Creating the Whitney Brownstones: Condos That Even a Preservationist Can Love [Video]

A rendering of 33 East 74th's exterior.

A rendering of 33 East 74th’s exterior.

For the most part, there exist two categories of townhouses in New York—treasures and teardowns.

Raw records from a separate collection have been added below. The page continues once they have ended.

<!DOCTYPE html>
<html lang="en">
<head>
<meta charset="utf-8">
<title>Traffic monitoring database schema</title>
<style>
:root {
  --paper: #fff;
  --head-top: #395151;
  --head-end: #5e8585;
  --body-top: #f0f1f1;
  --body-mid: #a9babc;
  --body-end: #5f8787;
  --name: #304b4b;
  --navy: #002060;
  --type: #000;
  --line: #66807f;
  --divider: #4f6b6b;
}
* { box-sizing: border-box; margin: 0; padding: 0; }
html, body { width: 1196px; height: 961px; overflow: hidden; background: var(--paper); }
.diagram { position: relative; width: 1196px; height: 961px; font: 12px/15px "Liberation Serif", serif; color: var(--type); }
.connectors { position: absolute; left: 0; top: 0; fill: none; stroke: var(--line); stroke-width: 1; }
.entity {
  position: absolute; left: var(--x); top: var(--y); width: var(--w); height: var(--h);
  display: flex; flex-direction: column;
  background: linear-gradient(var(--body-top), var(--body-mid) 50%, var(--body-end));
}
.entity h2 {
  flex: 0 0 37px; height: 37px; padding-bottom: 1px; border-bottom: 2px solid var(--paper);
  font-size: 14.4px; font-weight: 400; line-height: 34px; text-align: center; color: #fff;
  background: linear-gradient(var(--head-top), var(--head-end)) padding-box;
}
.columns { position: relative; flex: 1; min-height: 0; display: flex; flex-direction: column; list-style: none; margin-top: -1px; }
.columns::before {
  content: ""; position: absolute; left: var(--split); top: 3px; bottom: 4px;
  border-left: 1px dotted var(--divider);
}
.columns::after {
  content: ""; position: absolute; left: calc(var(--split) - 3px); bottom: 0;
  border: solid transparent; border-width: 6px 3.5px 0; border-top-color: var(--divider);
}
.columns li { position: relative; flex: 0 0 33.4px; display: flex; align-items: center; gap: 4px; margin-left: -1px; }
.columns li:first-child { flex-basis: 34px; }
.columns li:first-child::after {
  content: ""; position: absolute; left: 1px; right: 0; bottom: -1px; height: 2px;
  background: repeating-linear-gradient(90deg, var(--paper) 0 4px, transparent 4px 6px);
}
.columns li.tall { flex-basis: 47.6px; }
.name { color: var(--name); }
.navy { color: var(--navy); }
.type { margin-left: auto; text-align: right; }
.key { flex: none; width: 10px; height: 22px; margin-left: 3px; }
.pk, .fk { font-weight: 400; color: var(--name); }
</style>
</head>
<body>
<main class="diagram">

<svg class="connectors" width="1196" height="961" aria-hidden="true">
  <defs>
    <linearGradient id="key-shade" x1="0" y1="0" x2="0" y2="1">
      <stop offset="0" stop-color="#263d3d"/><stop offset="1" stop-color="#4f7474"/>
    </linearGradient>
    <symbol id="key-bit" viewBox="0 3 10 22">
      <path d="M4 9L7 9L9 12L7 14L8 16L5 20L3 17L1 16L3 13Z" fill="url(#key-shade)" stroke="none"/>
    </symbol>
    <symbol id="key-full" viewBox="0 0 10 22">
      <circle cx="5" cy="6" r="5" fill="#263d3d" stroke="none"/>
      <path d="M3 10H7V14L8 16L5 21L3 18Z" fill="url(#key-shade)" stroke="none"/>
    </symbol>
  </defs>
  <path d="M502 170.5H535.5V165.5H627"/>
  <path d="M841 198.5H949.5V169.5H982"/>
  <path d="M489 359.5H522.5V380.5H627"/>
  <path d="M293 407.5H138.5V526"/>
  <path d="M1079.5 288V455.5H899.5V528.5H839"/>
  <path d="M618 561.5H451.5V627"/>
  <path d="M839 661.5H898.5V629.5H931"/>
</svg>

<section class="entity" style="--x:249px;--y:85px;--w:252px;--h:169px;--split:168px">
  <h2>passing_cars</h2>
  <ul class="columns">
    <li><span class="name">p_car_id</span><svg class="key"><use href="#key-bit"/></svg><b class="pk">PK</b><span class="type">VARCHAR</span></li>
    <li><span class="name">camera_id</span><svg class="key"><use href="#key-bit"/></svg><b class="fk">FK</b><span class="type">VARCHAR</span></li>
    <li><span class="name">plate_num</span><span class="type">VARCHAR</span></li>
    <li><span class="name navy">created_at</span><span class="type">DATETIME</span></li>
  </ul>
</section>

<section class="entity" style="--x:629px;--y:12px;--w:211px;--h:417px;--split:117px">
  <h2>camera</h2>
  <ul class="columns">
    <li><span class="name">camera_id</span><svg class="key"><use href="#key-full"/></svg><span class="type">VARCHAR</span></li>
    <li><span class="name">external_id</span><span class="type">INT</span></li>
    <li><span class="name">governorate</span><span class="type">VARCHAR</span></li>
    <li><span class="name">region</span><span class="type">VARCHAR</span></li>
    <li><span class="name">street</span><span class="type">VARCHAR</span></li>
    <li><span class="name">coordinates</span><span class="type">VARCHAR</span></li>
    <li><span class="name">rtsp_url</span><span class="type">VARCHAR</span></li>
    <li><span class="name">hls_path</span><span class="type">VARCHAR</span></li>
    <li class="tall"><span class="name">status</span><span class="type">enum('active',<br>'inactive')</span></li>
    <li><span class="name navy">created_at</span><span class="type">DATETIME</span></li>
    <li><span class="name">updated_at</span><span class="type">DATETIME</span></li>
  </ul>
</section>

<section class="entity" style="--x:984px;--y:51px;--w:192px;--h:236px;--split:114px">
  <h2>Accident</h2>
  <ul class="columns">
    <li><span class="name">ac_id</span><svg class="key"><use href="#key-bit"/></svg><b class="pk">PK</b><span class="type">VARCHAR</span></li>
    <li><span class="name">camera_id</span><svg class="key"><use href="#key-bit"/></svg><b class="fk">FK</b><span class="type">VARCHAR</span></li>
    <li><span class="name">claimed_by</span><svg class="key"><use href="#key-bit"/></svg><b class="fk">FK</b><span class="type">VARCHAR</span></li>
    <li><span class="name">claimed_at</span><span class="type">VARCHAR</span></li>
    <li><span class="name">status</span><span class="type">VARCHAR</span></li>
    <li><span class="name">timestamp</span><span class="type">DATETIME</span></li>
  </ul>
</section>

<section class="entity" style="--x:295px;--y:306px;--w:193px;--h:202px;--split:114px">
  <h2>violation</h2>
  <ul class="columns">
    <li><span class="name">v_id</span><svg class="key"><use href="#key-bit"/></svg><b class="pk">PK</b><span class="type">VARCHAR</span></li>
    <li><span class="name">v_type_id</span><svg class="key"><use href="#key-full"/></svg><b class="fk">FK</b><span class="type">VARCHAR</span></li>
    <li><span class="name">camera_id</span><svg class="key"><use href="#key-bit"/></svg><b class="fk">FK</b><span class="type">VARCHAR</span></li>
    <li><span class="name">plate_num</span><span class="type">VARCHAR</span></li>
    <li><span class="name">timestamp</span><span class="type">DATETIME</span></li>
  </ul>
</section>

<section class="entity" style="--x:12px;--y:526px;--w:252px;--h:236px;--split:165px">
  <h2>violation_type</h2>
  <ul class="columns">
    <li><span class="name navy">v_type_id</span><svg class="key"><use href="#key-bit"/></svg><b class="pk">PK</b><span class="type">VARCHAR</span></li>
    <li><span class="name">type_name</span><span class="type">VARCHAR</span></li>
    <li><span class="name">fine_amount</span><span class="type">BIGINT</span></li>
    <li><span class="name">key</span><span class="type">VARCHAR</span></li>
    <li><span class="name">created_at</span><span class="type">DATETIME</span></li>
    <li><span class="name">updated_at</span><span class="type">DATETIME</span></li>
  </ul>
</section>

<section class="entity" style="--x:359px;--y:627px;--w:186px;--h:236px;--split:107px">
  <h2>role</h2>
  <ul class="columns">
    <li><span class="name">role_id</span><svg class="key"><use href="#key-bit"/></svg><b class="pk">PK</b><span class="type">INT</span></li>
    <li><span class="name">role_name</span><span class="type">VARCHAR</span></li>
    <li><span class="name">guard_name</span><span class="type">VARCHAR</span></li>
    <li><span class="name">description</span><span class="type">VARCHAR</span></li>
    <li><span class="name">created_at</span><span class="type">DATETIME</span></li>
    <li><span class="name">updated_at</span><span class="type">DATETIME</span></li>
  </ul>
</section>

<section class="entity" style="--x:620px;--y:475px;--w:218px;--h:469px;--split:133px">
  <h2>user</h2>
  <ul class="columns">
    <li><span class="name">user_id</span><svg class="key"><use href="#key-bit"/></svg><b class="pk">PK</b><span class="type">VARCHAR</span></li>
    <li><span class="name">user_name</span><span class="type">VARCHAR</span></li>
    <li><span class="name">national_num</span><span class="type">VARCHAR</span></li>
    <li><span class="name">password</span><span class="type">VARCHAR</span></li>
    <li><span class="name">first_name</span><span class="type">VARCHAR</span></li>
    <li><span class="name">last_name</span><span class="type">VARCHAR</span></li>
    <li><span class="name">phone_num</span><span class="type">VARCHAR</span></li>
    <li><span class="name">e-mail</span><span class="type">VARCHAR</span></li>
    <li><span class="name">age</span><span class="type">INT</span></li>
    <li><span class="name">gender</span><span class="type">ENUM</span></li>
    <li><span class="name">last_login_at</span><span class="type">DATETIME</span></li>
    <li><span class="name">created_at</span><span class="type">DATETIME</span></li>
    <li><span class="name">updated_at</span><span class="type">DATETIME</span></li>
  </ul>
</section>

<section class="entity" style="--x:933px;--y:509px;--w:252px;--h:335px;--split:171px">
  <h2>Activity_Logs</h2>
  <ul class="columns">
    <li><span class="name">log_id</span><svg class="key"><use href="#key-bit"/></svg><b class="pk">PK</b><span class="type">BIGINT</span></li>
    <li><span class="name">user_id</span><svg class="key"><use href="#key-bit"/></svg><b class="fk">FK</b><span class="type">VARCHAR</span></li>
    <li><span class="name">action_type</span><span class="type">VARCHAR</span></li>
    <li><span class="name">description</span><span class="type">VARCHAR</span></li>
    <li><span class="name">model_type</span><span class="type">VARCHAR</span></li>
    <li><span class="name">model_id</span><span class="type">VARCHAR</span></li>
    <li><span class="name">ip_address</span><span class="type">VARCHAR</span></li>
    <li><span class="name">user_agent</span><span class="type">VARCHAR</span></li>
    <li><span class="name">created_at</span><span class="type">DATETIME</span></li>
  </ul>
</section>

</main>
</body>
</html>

Landmarking has much to do with determining whether a home falls into one category or the other—more than a few terribly-remodeled homes have been saved from the wrecking ball by virtue of standing in a landmark district—along with available air rights, sale price and interior features.

Now, however, we may need to add a third category (or at least a sub-category) to the list, courtesy of a highly unusual condo conversion/preservation/gut renovation under way on the corner of Madison and 74th. Known variably as 33 East 74th Street or the Whitney brownstones, the condos being developed by Daniel E. Straus make use of eight existing townhouses—six on Madison and two on 74th—preserving the buildings’ landmarked exteriors while hollowing out the insides for sprawling super-luxe homes that range from 3,851 square feet to just over 10,000.

In a new video, architect Richard Metsky, a partner at famed preservationist firm Beyer Blinder Belle, discusses how they’re transforming “the last intact, aggregate brownstones that you find on Madison Avenue today,” plus two mansions on 74th into what a spokesperson for the development described as “devastatingly vast” trophy residences.

Given the landmark constraints of the site, which is in the Upper East Side historic district, and the fact that the stoops in the Madison Avenue historic district were removed to accommodate retail in the past, the developer decided to embrace an unusual approach, according Douglas Elliman broker Katherine Gauthier. (The buildings were, until recently, used as office space for the Whitney Museum, which is moving downtown in the near future.) “They literally scooped out the insides; it really has a movie-studio quality,” said Ms. Gauthier. “They didn’t want some obscure glass building, they wanted to blend in. And to make grand apartments—it’s nearly impossible to find these kinds of expanses on the Upper East Side.”

A living room in one of the Atterbury mansion condos.

A living room in one of the Atterbury mansion condos.

Ms. Gauthier said that the units are graciously laid out, with en-suite bathrooms for all bedrooms and entry chambers built into many of the rooms. The interiors are being laid out by hotel designers Champalimaud.

And though the units won’t formally hit the market until the fall, there’s already a signed $17.5 million contract for a three-bedroom and a couple of other deals in the works. Prices range from $14 million to over $40 million for the 10,000 square-foot quadruplex, carved from the 33-foot-wide former Atterbury mansion.

It might be too early to say for sure, but that, it seems, will be the going rate for colossal new, old-fashioned condos on the Upper East Side. For such a hefty slice of history, though, who’s going to complain?